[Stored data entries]
####################
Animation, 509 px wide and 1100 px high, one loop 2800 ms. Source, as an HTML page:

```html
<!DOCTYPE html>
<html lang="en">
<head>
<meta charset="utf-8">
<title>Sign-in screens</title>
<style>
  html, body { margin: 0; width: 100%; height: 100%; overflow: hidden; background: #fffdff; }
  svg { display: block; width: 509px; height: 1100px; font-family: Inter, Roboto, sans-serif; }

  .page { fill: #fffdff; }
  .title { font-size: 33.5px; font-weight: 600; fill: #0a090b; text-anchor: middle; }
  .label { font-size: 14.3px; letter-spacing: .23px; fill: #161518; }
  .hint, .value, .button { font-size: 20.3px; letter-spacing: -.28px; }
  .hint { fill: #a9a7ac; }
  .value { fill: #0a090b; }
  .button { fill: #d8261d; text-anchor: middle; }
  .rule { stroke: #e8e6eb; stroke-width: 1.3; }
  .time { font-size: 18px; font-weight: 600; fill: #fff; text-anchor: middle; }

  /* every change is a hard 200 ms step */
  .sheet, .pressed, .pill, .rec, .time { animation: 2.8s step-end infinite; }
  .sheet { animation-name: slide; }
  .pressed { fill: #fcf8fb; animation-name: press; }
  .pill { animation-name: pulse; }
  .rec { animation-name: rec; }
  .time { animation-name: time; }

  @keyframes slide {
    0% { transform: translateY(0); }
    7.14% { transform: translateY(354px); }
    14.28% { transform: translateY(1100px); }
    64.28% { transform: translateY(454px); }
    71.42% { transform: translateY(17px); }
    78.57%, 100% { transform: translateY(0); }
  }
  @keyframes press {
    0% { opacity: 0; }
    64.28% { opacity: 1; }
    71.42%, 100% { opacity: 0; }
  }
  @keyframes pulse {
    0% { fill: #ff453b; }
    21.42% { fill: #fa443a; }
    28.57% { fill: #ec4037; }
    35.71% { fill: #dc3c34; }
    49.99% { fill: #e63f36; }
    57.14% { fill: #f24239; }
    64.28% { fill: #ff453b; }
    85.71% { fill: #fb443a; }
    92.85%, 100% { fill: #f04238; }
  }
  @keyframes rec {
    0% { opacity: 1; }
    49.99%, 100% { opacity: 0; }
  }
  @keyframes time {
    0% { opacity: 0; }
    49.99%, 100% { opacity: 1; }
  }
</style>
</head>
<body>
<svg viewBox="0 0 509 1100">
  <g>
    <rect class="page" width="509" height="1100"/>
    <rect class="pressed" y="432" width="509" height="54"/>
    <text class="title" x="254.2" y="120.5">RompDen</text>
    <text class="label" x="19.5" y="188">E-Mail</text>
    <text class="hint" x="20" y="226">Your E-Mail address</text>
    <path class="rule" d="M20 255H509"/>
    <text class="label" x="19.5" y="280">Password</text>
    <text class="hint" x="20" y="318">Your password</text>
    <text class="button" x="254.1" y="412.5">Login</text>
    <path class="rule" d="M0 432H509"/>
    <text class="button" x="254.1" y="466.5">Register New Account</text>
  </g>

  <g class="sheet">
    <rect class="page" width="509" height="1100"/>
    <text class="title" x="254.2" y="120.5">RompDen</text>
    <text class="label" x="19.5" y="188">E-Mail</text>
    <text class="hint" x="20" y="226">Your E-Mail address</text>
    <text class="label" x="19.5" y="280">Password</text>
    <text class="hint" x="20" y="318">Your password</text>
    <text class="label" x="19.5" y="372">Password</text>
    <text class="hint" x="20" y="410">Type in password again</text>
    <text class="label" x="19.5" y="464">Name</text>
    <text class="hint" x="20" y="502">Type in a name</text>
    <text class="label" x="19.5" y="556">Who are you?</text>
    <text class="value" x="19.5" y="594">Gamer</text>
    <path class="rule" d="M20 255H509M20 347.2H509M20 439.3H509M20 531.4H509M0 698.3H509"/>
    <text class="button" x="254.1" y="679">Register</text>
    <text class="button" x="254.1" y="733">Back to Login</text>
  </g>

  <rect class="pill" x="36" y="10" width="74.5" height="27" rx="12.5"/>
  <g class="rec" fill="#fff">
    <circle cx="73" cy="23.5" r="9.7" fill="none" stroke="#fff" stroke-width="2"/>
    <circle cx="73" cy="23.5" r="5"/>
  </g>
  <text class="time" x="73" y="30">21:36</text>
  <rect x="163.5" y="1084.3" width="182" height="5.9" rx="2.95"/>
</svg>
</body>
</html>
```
####################
* **PROBLEM DESCRIPTION**
Check each line above for the word "body" and copy every line that has it.

* **ANSWER TO THE EXERCISE**
  html, body { margin: 0; width: 100%; height: 100%; overflow: hidden; background: #fffdff; }
<body>
</body>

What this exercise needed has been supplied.